Arizona Wildcats football recruiting logo NEW

Arizona’s players are off on Mondays, but Chris Singletary is not. Arizona’s recruiting coordinator rarely rests — and certainly not now.

The Wildcats are the talk of Tucson — and the Pac-12 — thanks to star quarterback Khalil Tate.

Sitting in his office at Arizona’s Lowell-Stevens Football Facility last week, Singletary begins to talk about Tate’s performance and how it will help the Wildcats’ recruiting efforts. As he speaks, his phone buzzes. It will buzz again and again over the course of a 30-minute conversation.

If Arizona’s phones weren’t ringing before, they certainly are now — the No. 23 Wildcats are 6-2, ranked in the AP Top 25 poll for the first time in two years. With a win over No. 17 USC this weekend in Los Angeles, Arizona can take the lead in the Pac-12 South division.

“Kids that we’ve evaluated have always been receptive throughout this year,” Singletary said. “That train is continuing. But winning helps. Winning keeps that fire burning, the momentum; it keeps Arizona on everyone’s mind and that’s a good thing.”

Recently, UA coach Rich Rodriguez indicated the Wildcats would likely only sign 18 players in the 2018 recruiting cycle, seven fewer than the 25 allowed per NCAA rules. The reason: Arizona’s 2017 class was large, and Michigan State transfer Thiyo Lukusa joined the team in training camp.

Rodriguez changed his tune slightly on Monday.

“There has been a little uptick as far as guys answering phones quicker, texting us,” Rodriguez said. “I don’t know how many we are going to sign, but we’re having a lot more interest now all of a sudden.”

Arizona had 12 verbal commitments on Oct. 7, when Tate came off the bench to set an FBS quarterback rushing record with 327 yards in a win over Colorado.

The Wildcats have since added five commitments — four players for the class of 2018 and one for 2019. (A sixth commit, Pima College safety Haki Woods, has since reopened his recruitment.)

Of those five, four — running back Martell Irby, receiver Thomas Marcus, offensive lineman Donovan Laie and athlete Casey Kline — come from Southern California, Arizona’s main recruiting area. Before this wave of commitments, the Wildcats had just five players from Southern California committed for 2018.

“Certainly there’s guys in Southern California that know about Khalil Tate; that’s helped a little bit,” Rodriguez said.

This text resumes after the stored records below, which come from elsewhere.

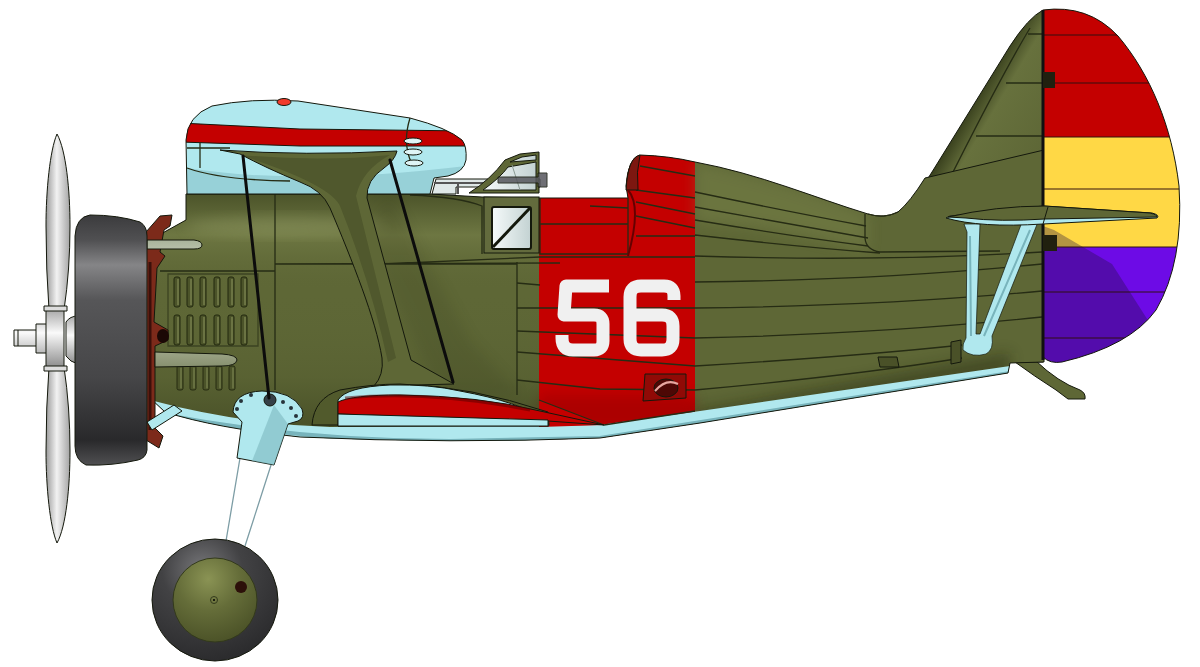
<!DOCTYPE html>
<html lang="en">
<head>
<meta charset="utf-8">
<title>Biplane side profile</title>
<style>
:root{--olive:#5e6736;--olive-dark:#3d4522;--red:#c40000;--sky:#b0e8ee;--sky-dark:#78b4bc;--yellow:#ffd845;--violet:#6d0be6;--ink:#14180c;--rust:#7c2a1a;--white:#f0f0f0}
html,body{margin:0;background:#fff;overflow:hidden}
svg{display:block;width:1200px;height:667px}
.olive{fill:var(--olive)}
.red{fill:var(--red)}
.sky{fill:var(--sky)}
.rust{fill:var(--rust)}
.edge{stroke:var(--ink);stroke-width:1}
.seams{fill:none;stroke:#262c14;stroke-width:1.3}
.wire{stroke:#0c0c0c;stroke-width:3;stroke-linecap:round}
.number{fill:none;stroke:var(--white);stroke-width:13;stroke-linejoin:round}
</style>
</head>
<body>
<svg viewBox="0 0 1200 667" role="img" aria-label="Side view of an olive biplane fighter, number 56, with a red, yellow and violet rudder">
<defs>
<linearGradient id="body-shade" x1="0" y1="190" x2="0" y2="440" gradientUnits="userSpaceOnUse">
<stop offset="0" stop-color="#20260c" stop-opacity=".35"/><stop offset=".18" stop-color="#8a9458" stop-opacity=".35"/><stop offset=".4" stop-color="#5e6736" stop-opacity="0"/><stop offset=".75" stop-color="#20260c" stop-opacity=".08"/><stop offset="1" stop-color="#20260c" stop-opacity=".4"/>
</linearGradient>
<linearGradient id="blade-metal"><stop offset="0" stop-color="#9a9a9a"/><stop offset=".45" stop-color="#f2f2f2"/><stop offset="1" stop-color="#a4a4a4"/></linearGradient>
<linearGradient id="hub-metal" x2="0" y2="1"><stop offset="0" stop-color="#aaa"/><stop offset=".4" stop-color="#fafafa"/><stop offset="1" stop-color="#8e8e8e"/></linearGradient>
<linearGradient id="cowl-shade" x2="0" y2="1"><stop offset="0" stop-color="#3b3b3d"/><stop offset=".1" stop-color="#505052"/><stop offset=".2" stop-color="#858587"/><stop offset=".34" stop-color="#565658"/><stop offset=".65" stop-color="#464648"/><stop offset=".9" stop-color="#29292b"/><stop offset="1" stop-color="#505052"/></linearGradient>
<linearGradient id="pipe-shade" x2="0" y2="1"><stop offset="0" stop-color="#a9b39b"/><stop offset=".4" stop-color="#f4f7e9"/><stop offset="1" stop-color="#87906f"/></linearGradient>
<linearGradient id="glass"><stop offset="0" stop-color="#f5fafa"/><stop offset="1" stop-color="#c3d2d2"/></linearGradient>
<linearGradient id="fin-shade" x1="960" y1="120" x2="1044" y2="170" gradientUnits="userSpaceOnUse"><stop offset="0" stop-color="#343b1a"/><stop offset=".25" stop-color="#67713d"/><stop offset="1" stop-color="#5c6535"/></linearGradient>
<radialGradient id="tyre" cx=".4" cy=".25" r=".8"><stop offset="0" stop-color="#77777a"/><stop offset=".4" stop-color="#424244"/><stop offset="1" stop-color="#29292b"/></radialGradient>
<radialGradient id="wheel-disc" cx=".42" cy=".25" r=".75"><stop offset="0" stop-color="#8a9354"/><stop offset=".5" stop-color="#656d39"/><stop offset="1" stop-color="#4c5328"/></radialGradient>
<filter id="soft" x="-30%" y="-30%" width="160%" height="160%"><feGaussianBlur stdDeviation="7"/></filter>
<path id="fuselage" d="M150 240L186 220V194H430L482 197L540 198H628L626 186Q628 158 640 155Q670 156 695 162C760 174 815 198 868 214Q884 219 898 212Q910 202 925 178L1044 150V362L1010 363L1008 373L700 423L600 438Q450 444 300 437Q215 428 165 412L150 398Z"/>
<clipPath id="fuselage-clip"><use href="#fuselage"/></clipPath>
<path id="rudder" d="M1043 10Q1088 4 1118 36C1150 74 1172 126 1179 186Q1184 262 1156 310Q1130 346 1062 362Q1050 364 1043 357Z"/>
<clipPath id="rudder-clip"><use href="#rudder"/></clipPath>
<path id="top-wing" d="M187 194L186 140Q187 116 212 106Q250 98 298 101L410 118Q448 128 462 140Q467 146 466 160Q464 172 448 176L434 178L430 194Z"/>
<clipPath id="top-wing-clip"><use href="#top-wing"/></clipPath>
<g id="louvre"><rect width="6" height="30" rx="2" fill="#4b5329" stroke="#22280f"/><path d="M4 2V28" stroke="#8c955e"/></g>
<g id="louvre-row"><use href="#louvre" x="174"/><use href="#louvre" x="187"/><use href="#louvre" x="200"/><use href="#louvre" x="214"/><use href="#louvre" x="228"/><use href="#louvre" x="241"/></g>
<path id="blade" d="M57 134C66 150 70 190 70 226Q70 270 64 310H49Q46 270 46 226C46 190 50 150 57 134Z"/>
</defs>

<g id="tail-skid" class="edge">
<path class="olive" d="M1015 362Q1034 376 1056 390L1068 399L1085 399Q1086 393 1080 390Q1058 382 1036 361Z"/>
</g>

<g id="fin">
<path class="edge" fill="url(#fin-shade)" d="M898 213Q916 199 932 172L1010 46Q1028 18 1043 10V362H1000V214Z"/>
<path class="seams" d="M1028 34H1043M1006 83H1043M976 136H1043M946 189H1043M1030 28Q1000 78 944 190"/>
</g>

<g id="fuselage-body">
<use href="#fuselage" class="olive"/>
<g clip-path="url(#fuselage-clip)">
<rect class="red" x="539" y="150" width="156" height="300"/>
<rect x="140" y="190" width="399" height="260" fill="url(#body-shade)"/>
<path d="M695 162Q790 182 868 214V252Q780 226 695 222Z" fill="#8a9458" opacity=".3" filter="url(#soft)"/>
<path d="M695 410L1010 352V380L695 430Z" fill="#20260c" opacity=".4" filter="url(#soft)"/>
<path d="M539 395H695V430H539Z" fill="#600" opacity=".25" filter="url(#soft)"/>
<ellipse cx="285" cy="226" rx="100" ry="10" fill="#aab37a" opacity=".3" filter="url(#soft)"/>
<path d="M390 195L470 340L520 395H440L360 230Z" fill="#20260c" opacity=".12" filter="url(#soft)"/>
<path class="sky" d="M150 400Q240 424 330 427L600 425L700 411L1010 366V384L700 430L600 445H150Z"/>
<path d="M160 414Q300 441 450 441L600 438L1010 373" fill="none" stroke="var(--sky-dark)" stroke-width="4"/>
<path d="M539 400L604 425L539 427Z" class="red"/>
</g>
<use href="#fuselage" fill="none" class="edge"/>
<path class="seams" d="M695 192Q790 212 866 226M695 207Q780 222 868 238M695 220Q790 236 868 246M695 235Q800 247 880 253M695 256Q880 262 1042 252M695 282Q880 280 1042 264M517 308L695 308Q880 306 1042 291M517 331L695 338Q880 334 1042 317M517 352L695 366Q860 356 962 345M517 380L600 389L695 390Q850 376 962 358M517 283L540 285M640 166L695 176M636 190L695 198M636 202L695 214M636 216L695 228M636 236H695"/>
<path class="seams" d="M865 214V238Q866 250 880 252L1000 251M868 214Q884 219 898 212M517 262V395M275 182V390M275 264H517M160 271H275M275 264L560 263M360 265L540 257H695"/>
<path class="seams" d="M410 195Q460 197 482 206V254M540 198V254H628V198M590 206L628 208M540 224H628M604 425L695 411M539 400L604 425"/>
<path d="M626 190Q628 157 640 155Q636 172 638 190Z" fill="#7d1710" class="edge"/>
<path d="M628 190Q642 206 628 256" fill="none" stroke="#600" stroke-width="2"/>
</g>

<g id="aircraft-number" class="number" role="img" aria-label="56">
<path d="M609 286H566L564 315H594Q603 315 603 324V341Q603 350 594 350H573Q562 350 562 338V335"/>
<path d="M674 300V296Q674 286 664 286H641Q630 286 630 297V339Q630 350 641 350H662Q673 350 673 339V326Q673 315 662 315H630"/>
</g>

<g id="access-hatches" class="edge">
<path fill="#900a06" d="M645 374L686 374V398L643 401Z"/>
<ellipse cx="666" cy="388" rx="12" ry="9" fill="#4d0805"/>
<path d="M655 391Q666 378 678 384" fill="none" stroke="#e7a7a0" stroke-width="2"/>
<path fill="#4a5128" d="M878 357H897L899 367H880ZM951 342L961 340V362L951 364Z"/>
</g>

<g id="rudder-stripes">
<g clip-path="url(#rudder-clip)">
<rect class="red" x="1040" y="0" width="150" height="137"/>
<rect x="1040" y="137" width="150" height="110" fill="var(--yellow)"/>
<rect x="1040" y="247" width="150" height="120" fill="var(--violet)"/>
<path d="M1054 230L1112 264L1149 322L1100 362H1043V226Z" fill="#20103c" opacity=".34"/>
<path d="M1043 35H1125M1043 83H1150M1043 137H1172M1043 189H1180M1043 247H1180M1043 292H1166M1043 338H1140" fill="none" stroke="#301010" stroke-opacity=".65" stroke-width="1.5"/>
</g>
<use href="#rudder" fill="none" class="edge"/>
<path d="M1043 10V360" stroke="#101010" stroke-width="3"/>
<path d="M1043 72H1055V88H1043ZM1043 235H1057V251H1043Z" fill="#20200f"/>
</g>

<g id="tailplane" class="edge">
<path class="sky" d="M1022 222H1038L992 336Q994 350 986 354Q972 358 963 350Q962 344 966 338L967 232L964 224H980L976 334H980Z" stroke-width=".7"/>
<path d="M970 236L971 336M1030 230L984 336" fill="none" stroke="var(--sky-dark)" stroke-width="2"/>
<path class="sky" d="M946 218Q980 228 1043 224L1157 218Q1160 215 1152 213L1043 206L950 216Z"/>
<path class="olive" d="M948 217Q996 206 1045 206L1150 213Q1158 215 1157 217L1045 219Q1000 222 966 218Z"/>
<path d="M1048 207L1043 224" fill="none"/>
</g>

<g id="cockpit" class="edge">
<path d="M436 179H540V187H456V194H432Z" fill="#dfe8e7"/>
<path d="M458 184V194M434 183H500" fill="none" stroke="#555" stroke-width="2"/>
<path class="olive" d="M469 193Q490 180 505 160L520 154L539 152V193Z"/>
<path fill="url(#glass)" d="M483 190Q500 178 508 167L536 162V190ZM510 162L522 157L536 155V160Z"/>
<path d="M512 165L520 190" fill="none" stroke="#8b9a94"/>
<path fill="#56575d" d="M498 177H538V173H547V187H538V183H498Z" opacity=".85"/>
<rect x="484" y="197" width="55" height="56" fill="#636b3d"/>
<rect x="492" y="207" width="39" height="42" rx="2" fill="url(#glass)" stroke-width="2"/>
<path d="M493 247L530 208" stroke-width="3"/>
</g>

<g id="upper-wing">
<use href="#top-wing" class="sky"/>
<g clip-path="url(#top-wing-clip)">
<path class="red edge" d="M180 123L300 129L470 131V146H300L180 142Z"/>
<path d="M187 168Q300 186 466 166V196H180Z" fill="var(--sky-dark)" opacity=".45"/>
<path class="seams" d="M187 168Q220 180 290 181M200 143V168M410 118Q402 144 412 164M187 148H230" stroke-width="1"/>
</g>
<use href="#top-wing" fill="none" class="edge"/>
<ellipse cx="284" cy="102" rx="7" ry="3.5" fill="#f03b2c" class="edge"/>
<g fill="#dff5f6" class="edge"><ellipse cx="413" cy="141" rx="9" ry="3"/><ellipse cx="413" cy="152" rx="9" ry="3"/><ellipse cx="414" cy="163" rx="9" ry="3"/></g>
</g>

<g id="interplane-strut">
<path class="olive edge" d="M220 150Q305 156 397 151Q395 160 384 168Q366 180 367 198L411 360L454 384L374 386Q384 375 382 358C376 320 352 260 330 208Q322 190 300 182Q266 168 240 154Z"/>
<path d="M240 155Q320 162 390 155Q362 170 356 196L396 358L388 362Q370 280 340 206Q330 184 240 155Z" fill="#2f3618" opacity=".3"/>
</g>

<g id="engine-side">
<use href="#louvre-row" y="277"/><use href="#louvre-row" y="315"/>
<g transform="translate(0 366)"><use href="#louvre" x="177" transform="scale(1 .8)"/><use href="#louvre" x="190" transform="scale(1 .8)"/><use href="#louvre" x="203" transform="scale(1 .8)"/><use href="#louvre" x="216" transform="scale(1 .8)"/><use href="#louvre" x="229" transform="scale(1 .8)"/></g>
<path class="seams" d="M168 274H258V346H168Z" opacity=".6"/>
<path class="rust edge" d="M146 232L160 216L172 215L170 226L164 230L160 252L165 256L157 268L154 322L168 330V340L155 346V428L163 436L159 448L146 440Z"/>
<ellipse cx="163" cy="336" rx="6" ry="7" fill="#1b0805"/>
<path d="M150 262V430" stroke="#3b100a" stroke-width="3"/>
<path class="edge" fill="url(#pipe-shade)" d="M147 240H194Q202 241 202 245Q202 249 194 249H147ZM155 352L222 354Q237 355 237 360Q236 366 222 366L155 367Z"/>
<path class="sky edge" d="M147 422L174 405L182 411L152 430Z"/>
</g>

<g id="lower-wing">
<path class="edge" fill="#515a2c" d="M312 425Q314 398 340 390Q372 384 400 384Q470 386 548 412L549 425Z"/>
<path class="sky edge" d="M338 414V400Q346 387 390 385Q430 384 460 391Q520 402 546 420L549 426H338Z"/>
<path class="red edge" d="M338 414V402Q352 395 400 395Q480 396 540 411L604 425L548 421Z"/>
<path d="M338 414L548 420V426H338Z" class="sky edge"/>
<path d="M345 398Q430 390 530 410" fill="none" stroke="#500" stroke-opacity=".5" stroke-width="3"/>
</g>

<g id="landing-gear">
<path fill="#fff" d="M241 455L273 460L245 546L226 542Z"/>
<path d="M240 458L226 541M272 462L245 546" fill="none" stroke="#7d9da5" stroke-width="1.3"/>
<path class="sky edge" d="M233 412Q234 392 262 391Q292 391 302 409Q305 418 298 421L288 424L274 465L237 458L242 422Z"/>
<path d="M274 405L288 424L274 465L252 461Z" fill="var(--sky-dark)" opacity=".55"/>
<g fill="#26333a"><circle cx="237" cy="409" r="2"/><circle cx="241" cy="401" r="2"/><circle cx="251" cy="395" r="2"/><circle cx="283" cy="402" r="2"/><circle cx="291" cy="408" r="2"/><circle cx="296" cy="416" r="2"/></g>
<circle cx="270" cy="400" r="6" fill="#354047" class="edge"/>
<ellipse cx="215" cy="600" rx="63" ry="61" fill="url(#tyre)" class="edge"/>
<circle cx="215" cy="600" r="42" fill="url(#wheel-disc)" stroke="#333a1b"/>
<circle cx="241" cy="587" r="6" fill="#2c1009"/>
<circle cx="214" cy="600" r="3.5" fill="none" stroke="#343b1c"/><circle cx="214" cy="600" r="1"/>
</g>

<g id="bracing-wires" class="wire">
<path d="M243 156L269 398M390 160L453 382"/>
</g>

<g id="propeller" class="edge">
<path fill="url(#hub-metal)" d="M66 322Q70 316 78 316V364Q70 362 66 356Z"/>
<use href="#blade" fill="url(#blade-metal)"/>
<use href="#blade" fill="url(#blade-metal)" transform="matrix(1 0 0 -1 0 677)"/>
<path fill="url(#hub-metal)" d="M14 330H36V324H46V310H64V367H46V353H36V346H14Z"/>
<path fill="#ddd" d="M44 306H67V311H44ZM44 366H67V371H44Z"/>
<path d="M18 330V346M36 330V346M46 324V353" fill="none"/>
</g>

<g id="cowling" class="edge">
<path fill="url(#cowl-shade)" d="M75 236Q76 217 90 215Q118 215 140 222Q147 226 147 236V450Q146 458 138 460Q112 466 86 465Q75 460 75 446Z"/>
</g>
</svg>
</body>
</html>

Added Singletary: “It’s always a benefit to have a player that can bring some notoriety to your program — not just in your region where the school is located, but nationally. That’s been beneficial.”

Arizona’s 16-person recruiting class is still only ranked 63rd nationally (and ninth in the Pac-12) by Scout.com. The UA’s highest-rated recruit is a Mykee Irving, a three-star defensive tackle, though that could change with continued on-field success.

This 2018 class will be Singletary’s second as the head of Arizona’s recruiting department. During Arizona’s successful 2017 recruiting cycle, he split some duties with Matt Dudek, who has since departed for Michigan.

Ironically, Singletary is a Michigan alumnus who spent years working in Ann Arbor under Rodriguez, Lloyd Carr, Brady Hoke and Jim Harbaugh before relocating to Tucson last year.

“I got here the Monday after Valentine’s Day, and I love it,” Singletary said. “I like it a lot. I was already excited, and now I’ve been here a full year and I enjoy it. I enjoy the town, I enjoy the culture of the department and the people. There’s definitely no second-guessing.”

The 2018 recruiting class will be Singletary’s baby. There’s still a lot of work to be done to make the class nationally relevant, or respected, but the combination of winning, Khalil Tate and buzz-building, it seems, is helping.

“There’s a lot of good players out there, a lot of guys interested in wearing that Block A and getting their Arizona degree,” Singletary said. “Recruiting never stops. It’s fun.”

Contact: zrosenblatt@tucson.com or 573-4145. On Twitter: @ZackBlatt